other languages, other sounds and other ways of thinking - and on top of that: not being able to pause, rewind or click on another link, the culture of listening, that is today exactly what society needs! We need an art form that ameliorates the understanding of other types of expression. What other art form is so great at combining the efforts of people across cultures? Essentially every single production involves a work of art by a foreign composer, composing in a foreign soundscape, in a foreign language, conducted by a person from yet another language, with an orchestra and chorus made up of a myriad of nationalities, and with soloists and creative team on stage, where everyone speaks different languages. This is an everyday situation inside the Opera house. What a great example to the rest of society! And to think that this has always been the case. So, yes: why are we not interested in other cultures? The irritating presumption from the journalist in this interview that we as musicians act as if classical music is "precious" has to do exactly with the unwillingness from some to simply interact with others on equal terms. The reluctant audience that imagine that Opera practitioners see the music as "precious" do not accept that someone has skill and expertise and rst of all: passion. It's the same as calling amateur joggers or karate students the same as or equal to Usain Bolt or Bruce Lee. Some people sacrice their lives to an art form, others just try it a bit. I wouldn't attempt to call a policeman "precious" about the law when stopping me for speeding. Alexander Robinson on the same topic: It's all set to classical music. And in foreign! I actually couldn't believe Sarah Montague Sarah Today Programme Montague! could in all honesty suggest that these are negative features.
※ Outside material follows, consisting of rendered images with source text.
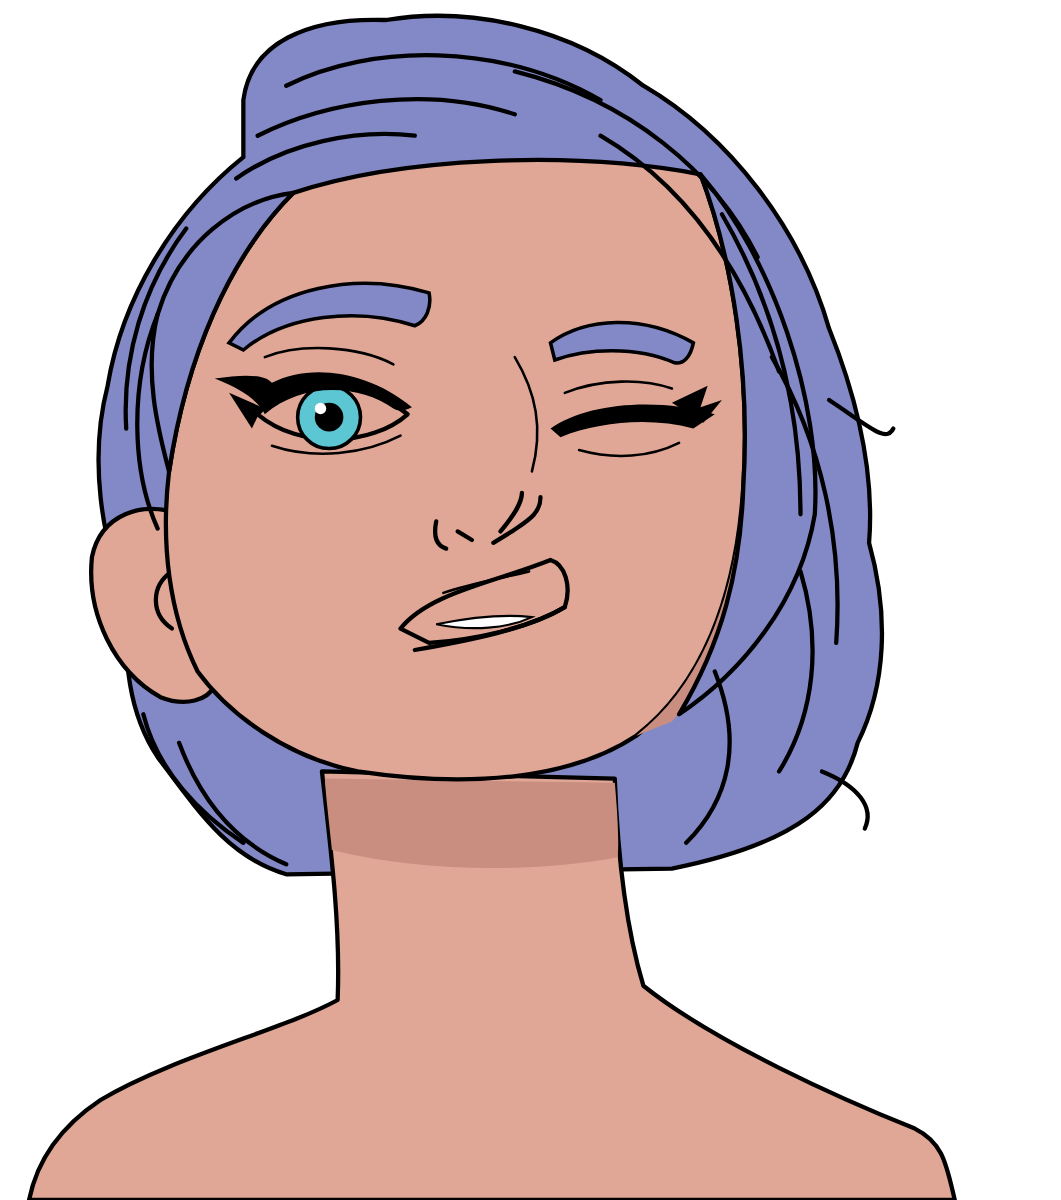
<!DOCTYPE html>
<html lang="en">
<head>
<meta charset="utf-8">
<title>Winking Portrait</title>
<link rel="stylesheet" href="https://fonts.googleapis.com/css2?family=Inter&display=swap">
<style>
  :root {
    --paper: #ffffff;
    --ink: #000000;
    --hair: #8389c6;
    --skin: #e0a796;
    --skin-shade: #c98e80;
    --iris: #5cc6d2;
    --lip-shine: #ffffff;
  }
  html, body {
    margin: 0;
    padding: 0;
    overflow: hidden;
    background: var(--paper);
    font-family: "Inter", sans-serif;
  }
  .canvas {
    width: 1061px;
    height: 1200px;
    display: block;
  }
  .hair { fill: var(--hair); stroke: var(--ink); stroke-width: 3; stroke-linejoin: round; }
  .skin { fill: var(--skin); stroke: var(--ink); stroke-width: 3; stroke-linejoin: round; }
  .shade { fill: var(--skin-shade); }
  .line { fill: none; stroke: var(--ink); stroke-width: 3; stroke-linecap: round; stroke-linejoin: round; }
  .thin { fill: none; stroke: var(--ink); stroke-width: 1.8; stroke-linecap: round; }
  .ink { fill: var(--ink); }
  .brow { fill: var(--hair); stroke: var(--ink); stroke-width: 2.5; }
</style>
</head>
<body>
<svg class="canvas" viewBox="0 0 742 840" xmlns="http://www.w3.org/2000/svg" role="img" aria-label="Portrait of a winking woman with short lavender hair">
  <g id="hair-back">
    <path class="hair" d="M170 70 C175 30 215 12 270 14 C330 4 400 20 450 60 C510 95 560 160 580 230 C600 280 612 330 608 380 C622 430 620 480 600 520 C590 560 560 590 470 608 L200 612 C160 600 140 570 110 530 C90 500 85 460 90 420 C70 380 62 320 75 270 C85 210 120 150 170 110 Z"/>
  </g>

  <g id="neck-shoulders">
    <path class="skin" d="M225 540 C232 600 238 650 236 700 C200 720 120 740 70 770 C40 790 25 815 20 840 L668 840 C662 815 660 800 640 790 C590 770 500 730 450 690 C438 650 432 600 430 545 Z"/>
    <path class="shade" d="M227 545 L430 548 C432 570 433 590 432 600 C380 610 300 612 232 595 C230 575 228 560 227 545 Z"/>
  </g>

  <g id="ear">
    <path class="skin" d="M125 360 C100 350 70 360 64 390 C60 430 80 470 112 488 C130 495 145 490 150 480 Z"/>
    <path class="line" d="M120 400 C105 410 105 430 120 440"/>
  </g>

  <g id="face">
    <path class="skin" d="M205 135 C280 110 400 105 490 122 C512 180 525 260 520 340 C515 420 490 480 445 515 C400 545 330 552 250 540 C200 530 160 500 138 470 C118 430 112 380 118 330 C130 250 160 180 205 135 Z"/>
    <path class="shade" d="M445 515 C490 480 515 420 520 340 C522 400 510 460 470 505 Z"/>
  </g>

  <g id="hair-front">
    <path class="hair" d="M205 135 C160 180 130 250 118 330 C110 300 100 260 110 220 C125 170 165 140 205 135 Z"/>
    <path class="hair" d="M490 122 C512 180 525 260 520 340 C518 400 505 450 475 500 C520 470 560 420 570 360 C575 280 540 180 490 122 Z"/>
    <path class="line" d="M180 95 C230 70 300 60 360 80"/>
    <path class="line" d="M200 60 C260 30 350 30 420 70"/>
    <path class="line" d="M165 125 C200 100 250 90 290 95"/>
    <path class="line" d="M360 50 C440 70 500 120 530 180"/>
    <path class="line" d="M420 95 C480 130 520 190 545 260"/>
    <path class="line" d="M505 150 C540 210 560 280 560 360"/>
    <path class="line" d="M540 250 C575 310 590 380 585 450"/>
    <path class="line" d="M560 400 C575 450 570 500 545 540"/>
    <path class="line" d="M500 470 C520 520 510 560 480 590"/>
    <path class="line" d="M130 160 C100 200 85 250 88 300"/>
    <path class="line" d="M110 220 C90 270 92 330 110 370"/>
    <path class="line" d="M100 500 C110 540 140 570 170 590"/>
    <path class="line" d="M125 520 C140 560 165 590 200 605"/>
    <path class="line" d="M580 280 C610 300 620 310 625 300"/>
    <path class="line" d="M575 540 C600 550 612 565 605 580"/>
  </g>

  <g id="brows">
    <path class="brow" d="M160 240 C190 200 250 190 300 205 C302 215 298 225 290 228 C250 215 200 220 170 245 Z"/>
    <path class="brow" d="M385 240 C410 222 450 220 485 240 C483 250 478 255 472 254 C445 242 410 244 388 252 Z"/>
  </g>

  <g id="eye-open">
    <path class="skin" d="M180 290 C200 265 250 262 285 290 C260 312 210 315 180 290 Z"/>
    <circle cx="230" cy="292" r="22" fill="var(--iris)" stroke="var(--ink)" stroke-width="2.5"/>
    <circle class="ink" cx="230" cy="292" r="10"/>
    <circle cx="224" cy="286" r="4" fill="var(--paper)"/>
    <path class="ink" d="M150 265 C170 262 185 262 190 268 C215 255 255 258 288 285 C282 288 278 288 275 286 C250 268 210 268 185 290 C180 280 168 272 150 265 Z"/>
    <path class="ink" d="M160 275 L183 285 L176 300 Z"/>
    <path class="thin" d="M190 312 C220 322 255 318 280 305"/>
    <path class="thin" d="M185 250 C210 240 250 242 275 255"/>
  </g>

  <g id="eye-wink">
    <path class="ink" d="M385 300 C410 282 460 278 500 290 L485 300 C455 292 420 295 392 306 Z"/>
    <path class="ink" d="M470 282 L495 270 L490 285 L505 280 L492 296 Z"/>
    <path class="thin" d="M395 275 C420 265 450 265 470 272"/>
    <path class="thin" d="M405 315 C430 322 455 320 475 310"/>
    <path class="thin" d="M360 250 C375 275 380 300 372 330"/>
  </g>

  <g id="nose">
    <path class="line" d="M305 365 C303 375 305 382 312 384"/>
    <path class="line" d="M320 372 L330 378"/>
    <path class="line" d="M350 372 C360 360 365 352 365 345"/>
    <path class="line" d="M345 380 L358 372 C368 365 378 360 378 348"/>
  </g>

  <g id="mouth">
    <path class="line" d="M280 440 C300 415 345 408 385 392 C395 395 400 410 395 425 C370 440 330 448 300 450 Z" fill="var(--skin)"/>
    <path class="line" d="M290 455 C330 448 370 440 395 425"/>
    <path d="M305 437 C330 432 355 430 372 432 C355 440 330 442 305 437 Z" fill="var(--lip-shine)" stroke="var(--ink)" stroke-width="1.5"/>
    <path class="thin" d="M310 415 C330 408 350 405 370 400"/>
  </g>
</svg>
</body>
</html>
I particularly appreciated the scornful tone used to enunciate the words classical music, as though this is somehow on a par with terrorism, bankers' bonuses or standing on the left of the escalator. If classical music and foreign languages are such bad things perhaps we should recall all those Lord of the Rings and Star Wars soundtrack albums not only are they written in a late-Romantic orchestral style but they also feature choirs singing in completely made-up languages! Nothing good can possibly come of that. On a serious note, some operas are written in English; the ENO performs everything in English; and surtitles should pose no horrors for a population which can't get enough of The Killing and Borgen.

Regarding the thinness of singers: The art form is an art form in itself, not a movie, not sung theatre, nor a TV series. Opera requires extreme technical craft and a highly developed sense of artistry. Also, the industry and the development of artists today are less forgiving and the training is less preparing and more conforming than decades ago. Thus, the artistry often takes a back-seat to the industrial side. Whenever you strive for change in order to adapt to some other goal than to express the essence of the art form, you are diminishing it. Thinner singers that cannot express themselves musically, are lesser opera singers than overweight singers that are visionary artists through and through. Therefore, what we need is a stronger focus on developing artists for the long term, and an industry-wide public communication to their audience regarding this issue. Those are some points that could be included and developed in a future discussion.